Classification of car seats according to age group
1. Infants & Toddlers
· Rear facing convertible
· Rear facing only
It’s advised that all infants and toddlers ride on rear facing seats until at least the age of 2 years or attain the highest height or weight allowed by the car manufacturer.
2. Toddlers & Preschoolers
· Forward facing with harness
If your child has outgrown the rear facing height or weight limit, it’s now time for him/her to use a forward facing seat with a harness up to the highest height or weight allowed by the car safety seat manufacturer.
3. School-Aged Children
· Booster seats
If your child exceeds the height or weight limit for the forward facing seats, then he/she should use a belt positioning booster seat until when the standard vehicle seat belts fits properly or when they have attained 4ft 9inches in height. Children younger than 13 years should always seat in the back seat.
4. Older Children
· Seat Belts
If your child is older enough for the car seat belt to fit him/her enough, then they should use lap and shoulder seat belts for protection. Children younger than 13 years should always seat in the back seat.
Rear-Facing Car Seats for Toddlers & Infants
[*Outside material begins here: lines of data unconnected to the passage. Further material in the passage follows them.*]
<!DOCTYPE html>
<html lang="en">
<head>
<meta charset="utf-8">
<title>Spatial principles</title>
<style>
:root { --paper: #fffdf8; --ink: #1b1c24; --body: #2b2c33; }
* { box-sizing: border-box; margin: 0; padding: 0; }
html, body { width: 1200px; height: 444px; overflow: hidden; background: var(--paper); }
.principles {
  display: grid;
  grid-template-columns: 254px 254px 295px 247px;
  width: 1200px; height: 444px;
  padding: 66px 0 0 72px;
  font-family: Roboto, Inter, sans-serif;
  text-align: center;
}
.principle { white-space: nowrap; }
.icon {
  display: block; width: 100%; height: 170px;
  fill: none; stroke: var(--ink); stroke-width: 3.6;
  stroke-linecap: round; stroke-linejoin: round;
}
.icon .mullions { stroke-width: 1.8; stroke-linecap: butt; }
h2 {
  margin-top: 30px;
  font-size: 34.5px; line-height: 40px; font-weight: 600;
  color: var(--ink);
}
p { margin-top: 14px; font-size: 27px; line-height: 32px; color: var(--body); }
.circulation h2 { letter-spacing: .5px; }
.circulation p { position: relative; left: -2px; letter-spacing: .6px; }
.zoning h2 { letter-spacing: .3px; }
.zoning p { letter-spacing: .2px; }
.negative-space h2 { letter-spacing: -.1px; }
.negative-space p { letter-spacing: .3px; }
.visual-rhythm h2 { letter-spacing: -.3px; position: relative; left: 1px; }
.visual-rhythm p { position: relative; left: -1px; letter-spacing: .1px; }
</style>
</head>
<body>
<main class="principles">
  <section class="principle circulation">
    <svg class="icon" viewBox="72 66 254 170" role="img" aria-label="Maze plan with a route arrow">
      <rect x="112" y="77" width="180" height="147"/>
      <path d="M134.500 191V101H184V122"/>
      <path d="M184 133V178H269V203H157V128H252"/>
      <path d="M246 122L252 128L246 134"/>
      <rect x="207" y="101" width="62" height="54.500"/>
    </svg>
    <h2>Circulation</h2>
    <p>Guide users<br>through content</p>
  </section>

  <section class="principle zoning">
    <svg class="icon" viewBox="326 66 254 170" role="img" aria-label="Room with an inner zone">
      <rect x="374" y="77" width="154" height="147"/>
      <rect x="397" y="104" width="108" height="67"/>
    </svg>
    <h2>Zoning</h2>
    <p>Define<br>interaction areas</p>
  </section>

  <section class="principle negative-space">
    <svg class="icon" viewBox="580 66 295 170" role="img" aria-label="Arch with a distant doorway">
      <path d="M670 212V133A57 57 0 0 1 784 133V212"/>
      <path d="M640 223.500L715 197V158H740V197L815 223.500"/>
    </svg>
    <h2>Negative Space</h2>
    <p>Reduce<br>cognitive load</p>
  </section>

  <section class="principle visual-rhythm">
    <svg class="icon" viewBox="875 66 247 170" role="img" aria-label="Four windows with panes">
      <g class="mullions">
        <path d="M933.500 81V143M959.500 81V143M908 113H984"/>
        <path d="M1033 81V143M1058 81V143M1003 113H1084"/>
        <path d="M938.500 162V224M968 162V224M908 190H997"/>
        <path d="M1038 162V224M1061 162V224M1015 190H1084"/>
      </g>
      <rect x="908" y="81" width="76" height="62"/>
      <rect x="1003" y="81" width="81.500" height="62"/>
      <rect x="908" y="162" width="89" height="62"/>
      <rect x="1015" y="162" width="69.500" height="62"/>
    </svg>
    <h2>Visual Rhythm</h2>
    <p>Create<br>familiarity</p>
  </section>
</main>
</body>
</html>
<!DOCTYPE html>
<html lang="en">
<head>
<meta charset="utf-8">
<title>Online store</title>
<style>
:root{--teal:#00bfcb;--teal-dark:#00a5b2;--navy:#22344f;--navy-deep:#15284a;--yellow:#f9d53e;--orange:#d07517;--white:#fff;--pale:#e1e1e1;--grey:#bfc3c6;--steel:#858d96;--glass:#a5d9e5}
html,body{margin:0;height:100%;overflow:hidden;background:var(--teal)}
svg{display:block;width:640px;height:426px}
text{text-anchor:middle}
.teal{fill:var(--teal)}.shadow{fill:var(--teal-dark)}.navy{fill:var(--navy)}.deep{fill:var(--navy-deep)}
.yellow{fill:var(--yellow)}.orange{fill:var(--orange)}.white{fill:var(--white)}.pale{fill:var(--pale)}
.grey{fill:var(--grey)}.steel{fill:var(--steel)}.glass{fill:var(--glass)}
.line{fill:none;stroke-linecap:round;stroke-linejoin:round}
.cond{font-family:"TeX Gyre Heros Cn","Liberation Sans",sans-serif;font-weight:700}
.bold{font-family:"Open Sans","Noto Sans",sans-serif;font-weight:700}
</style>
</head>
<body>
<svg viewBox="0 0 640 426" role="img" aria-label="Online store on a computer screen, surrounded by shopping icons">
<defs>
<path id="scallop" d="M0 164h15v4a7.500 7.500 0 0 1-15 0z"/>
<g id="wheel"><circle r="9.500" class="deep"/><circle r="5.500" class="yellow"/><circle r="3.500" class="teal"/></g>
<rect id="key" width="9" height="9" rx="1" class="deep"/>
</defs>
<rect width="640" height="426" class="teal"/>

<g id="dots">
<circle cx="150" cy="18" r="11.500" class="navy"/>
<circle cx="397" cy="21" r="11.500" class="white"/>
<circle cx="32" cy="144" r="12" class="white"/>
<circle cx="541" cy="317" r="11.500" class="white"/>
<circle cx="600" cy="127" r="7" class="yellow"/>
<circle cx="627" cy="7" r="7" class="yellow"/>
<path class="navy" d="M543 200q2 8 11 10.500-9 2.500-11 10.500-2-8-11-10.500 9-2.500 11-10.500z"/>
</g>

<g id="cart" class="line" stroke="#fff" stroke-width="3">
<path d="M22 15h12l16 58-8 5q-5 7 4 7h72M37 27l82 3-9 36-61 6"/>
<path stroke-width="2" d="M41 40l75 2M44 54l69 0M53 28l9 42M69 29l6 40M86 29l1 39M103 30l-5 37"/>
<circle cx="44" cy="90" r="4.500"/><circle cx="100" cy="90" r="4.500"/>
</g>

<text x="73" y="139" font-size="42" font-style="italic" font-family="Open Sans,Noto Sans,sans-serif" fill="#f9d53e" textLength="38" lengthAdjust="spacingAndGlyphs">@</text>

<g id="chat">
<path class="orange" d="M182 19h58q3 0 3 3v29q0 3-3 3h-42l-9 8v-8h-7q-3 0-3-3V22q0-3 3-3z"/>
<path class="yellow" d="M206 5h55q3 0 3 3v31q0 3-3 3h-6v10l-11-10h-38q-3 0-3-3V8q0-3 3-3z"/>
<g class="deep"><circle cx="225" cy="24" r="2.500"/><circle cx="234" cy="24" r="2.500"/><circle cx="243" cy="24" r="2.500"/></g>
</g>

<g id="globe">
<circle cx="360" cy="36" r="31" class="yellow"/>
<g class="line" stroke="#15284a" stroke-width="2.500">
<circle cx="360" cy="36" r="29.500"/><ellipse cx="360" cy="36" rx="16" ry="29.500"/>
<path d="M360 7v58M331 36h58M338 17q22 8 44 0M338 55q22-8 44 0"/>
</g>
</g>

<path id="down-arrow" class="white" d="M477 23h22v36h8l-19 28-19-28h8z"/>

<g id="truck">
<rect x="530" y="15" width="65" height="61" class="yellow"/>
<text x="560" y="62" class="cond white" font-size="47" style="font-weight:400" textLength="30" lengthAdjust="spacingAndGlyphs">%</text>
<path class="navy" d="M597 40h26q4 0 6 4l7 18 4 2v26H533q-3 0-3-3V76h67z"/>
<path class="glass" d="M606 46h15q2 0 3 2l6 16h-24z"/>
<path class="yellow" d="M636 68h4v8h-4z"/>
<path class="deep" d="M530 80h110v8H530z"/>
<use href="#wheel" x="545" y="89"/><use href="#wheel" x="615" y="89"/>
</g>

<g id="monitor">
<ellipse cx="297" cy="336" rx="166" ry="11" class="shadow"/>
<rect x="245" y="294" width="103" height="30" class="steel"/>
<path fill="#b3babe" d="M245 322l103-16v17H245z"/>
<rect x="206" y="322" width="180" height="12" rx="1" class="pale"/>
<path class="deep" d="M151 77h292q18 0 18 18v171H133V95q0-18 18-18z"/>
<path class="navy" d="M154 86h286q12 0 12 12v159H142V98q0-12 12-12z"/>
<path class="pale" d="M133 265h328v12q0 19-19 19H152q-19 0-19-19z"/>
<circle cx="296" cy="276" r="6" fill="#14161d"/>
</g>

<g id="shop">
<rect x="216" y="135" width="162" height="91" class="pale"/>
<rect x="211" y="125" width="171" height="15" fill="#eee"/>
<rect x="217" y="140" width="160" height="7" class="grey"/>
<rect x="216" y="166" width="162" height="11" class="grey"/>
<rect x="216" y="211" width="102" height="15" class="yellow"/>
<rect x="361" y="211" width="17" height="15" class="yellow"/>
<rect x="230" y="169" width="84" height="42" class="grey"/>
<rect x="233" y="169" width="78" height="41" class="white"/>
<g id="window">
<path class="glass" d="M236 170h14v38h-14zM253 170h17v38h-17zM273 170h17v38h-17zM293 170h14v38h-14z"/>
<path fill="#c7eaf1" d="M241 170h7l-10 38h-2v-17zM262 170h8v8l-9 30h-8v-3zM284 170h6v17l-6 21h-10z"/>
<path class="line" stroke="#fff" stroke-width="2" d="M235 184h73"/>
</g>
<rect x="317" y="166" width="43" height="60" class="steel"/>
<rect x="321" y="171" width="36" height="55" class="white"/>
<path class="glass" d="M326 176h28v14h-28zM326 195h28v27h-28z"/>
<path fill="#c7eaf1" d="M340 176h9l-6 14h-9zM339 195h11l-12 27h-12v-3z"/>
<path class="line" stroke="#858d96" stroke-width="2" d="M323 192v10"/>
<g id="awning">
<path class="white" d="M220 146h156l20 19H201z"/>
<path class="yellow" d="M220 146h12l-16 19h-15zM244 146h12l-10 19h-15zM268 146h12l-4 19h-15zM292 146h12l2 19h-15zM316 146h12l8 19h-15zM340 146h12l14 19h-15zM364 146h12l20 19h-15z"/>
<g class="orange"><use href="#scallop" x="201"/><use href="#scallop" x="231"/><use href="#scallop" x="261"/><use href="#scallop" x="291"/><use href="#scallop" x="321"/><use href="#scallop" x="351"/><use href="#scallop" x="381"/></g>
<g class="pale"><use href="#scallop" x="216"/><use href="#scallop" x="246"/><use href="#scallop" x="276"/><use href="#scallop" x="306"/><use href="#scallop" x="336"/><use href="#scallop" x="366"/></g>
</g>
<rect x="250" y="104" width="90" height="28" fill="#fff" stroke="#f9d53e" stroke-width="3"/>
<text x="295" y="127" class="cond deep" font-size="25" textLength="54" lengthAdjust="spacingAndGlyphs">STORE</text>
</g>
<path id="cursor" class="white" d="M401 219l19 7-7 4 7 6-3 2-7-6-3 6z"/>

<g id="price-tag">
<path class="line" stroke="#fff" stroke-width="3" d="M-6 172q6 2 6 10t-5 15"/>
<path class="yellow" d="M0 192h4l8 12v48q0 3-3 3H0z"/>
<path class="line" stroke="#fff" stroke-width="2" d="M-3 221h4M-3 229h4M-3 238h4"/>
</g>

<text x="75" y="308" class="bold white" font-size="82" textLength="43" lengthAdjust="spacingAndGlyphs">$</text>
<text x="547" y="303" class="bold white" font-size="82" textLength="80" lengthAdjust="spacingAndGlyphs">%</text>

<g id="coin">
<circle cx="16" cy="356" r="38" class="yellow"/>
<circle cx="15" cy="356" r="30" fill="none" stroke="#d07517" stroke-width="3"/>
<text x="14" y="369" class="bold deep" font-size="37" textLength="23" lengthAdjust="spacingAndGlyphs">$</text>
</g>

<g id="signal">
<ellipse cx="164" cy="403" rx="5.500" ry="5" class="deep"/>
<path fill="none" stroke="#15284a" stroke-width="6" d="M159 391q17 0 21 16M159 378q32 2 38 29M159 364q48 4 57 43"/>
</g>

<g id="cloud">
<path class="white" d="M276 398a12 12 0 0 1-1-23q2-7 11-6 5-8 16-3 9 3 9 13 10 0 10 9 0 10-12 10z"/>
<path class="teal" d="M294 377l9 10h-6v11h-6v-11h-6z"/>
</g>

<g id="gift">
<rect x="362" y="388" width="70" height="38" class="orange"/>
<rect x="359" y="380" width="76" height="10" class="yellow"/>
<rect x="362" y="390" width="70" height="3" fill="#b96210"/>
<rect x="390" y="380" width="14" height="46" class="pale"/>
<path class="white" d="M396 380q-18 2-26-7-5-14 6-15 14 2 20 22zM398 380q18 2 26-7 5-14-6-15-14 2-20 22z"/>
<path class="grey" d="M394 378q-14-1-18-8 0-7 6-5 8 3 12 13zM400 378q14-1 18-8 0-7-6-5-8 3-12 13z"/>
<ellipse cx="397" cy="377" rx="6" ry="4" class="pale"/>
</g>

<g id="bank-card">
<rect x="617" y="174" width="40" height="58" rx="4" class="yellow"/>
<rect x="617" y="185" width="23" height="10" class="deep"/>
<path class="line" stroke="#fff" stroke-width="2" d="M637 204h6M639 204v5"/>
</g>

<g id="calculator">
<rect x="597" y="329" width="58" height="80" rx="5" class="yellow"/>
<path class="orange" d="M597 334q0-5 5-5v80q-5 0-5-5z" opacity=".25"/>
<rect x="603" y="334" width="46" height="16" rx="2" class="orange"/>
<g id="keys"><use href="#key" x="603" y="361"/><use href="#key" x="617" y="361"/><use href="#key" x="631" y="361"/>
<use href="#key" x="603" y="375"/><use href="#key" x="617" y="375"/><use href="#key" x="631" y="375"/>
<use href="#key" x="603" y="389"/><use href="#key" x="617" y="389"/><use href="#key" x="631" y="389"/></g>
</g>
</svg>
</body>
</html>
The American Academy of Pediatrics (AAP) recommends that all toddlers and infants ride in their rear facing seats until they are at least 2 years of age or at least they attain the minimum height or weight allowed by the car safety seat manufacturer. When your child outgrows the rear facing only seat, then a convertible rear facing seat should be installed.
Types of Rear-Facing Seats:
There are three types of rear facing seats: 3-in1, convertible and rear-facing-only. When your child reaches the highest length or weight allowed by the car seat safety manufacturer of their rear-facing-only, he/she should continue riding in rear facing convertible or 3-in-1 seat.
Rear-facing –only seat
· Rear-facing-only seats are ideal for infant’s weight between 22-40 pounds depending on the model.
· They are small and often have carrying handles.
· They come with a base that can be left in the car, and the seats clicks into & out of the base, so there is no need of installing it each time you use it.
· They are specifically designed for travel only and should not be used for feeding or sleeping or any other use outside the vehicle.
· They are bigger than infant seats, do not have carrying handles like the rear-facing-only seats or separate bases and are designed to stay in the car.
· They can be used as rear facing seats and later be converted to forward facing and thus the name “convertible seats”.
· They should be only used for travel and not any other activities outside the vehicle.
· Many of the convertible seats have higher limits (up to 40-50 pounds) and heights compared to rear-facing-only seats.
· They feature a 5-point harness that attaches at the hips, shoulders and between the legs.
· 3-in-1 seats can be used forward facing, rear facing or even as a belt-positioning booster. This means that they can be used longer by the child.
· They are usually bigger in size, so it is always important to confirm that they fit in your car while rear facing.
· They do not have a convenience of a separate base or carrying handle: however the 3-in-1 seats have higher limits in terms of height and weight making them ideal for bigger toddlers and babies.
Frequently Asked Questions About Rear Facing Seats
1. What if my child’s feet touch the back of the vehicle seat?
This is a common concern for every parent, but it should cause you no worry. As you have noticed, children can being their legs with ease and will feel comfortable while in a rear-facing seat. There have been very few (negligible) incidences of injuries for children facing the rear.
2. Does a preemie require a special car seat?
Every car seat should be approved for a baby’s weight. Preemies should be tested while in the hospital to ensure that they can perfectly and safely sit in semi-reclined positions. For babies that need to lie flat during travel should always ride in a car bed that meets the requirements set by Federal Motor Vehicle Safety Standard and they should be tested while in the hospital to ensure they can lie safely in the car bed.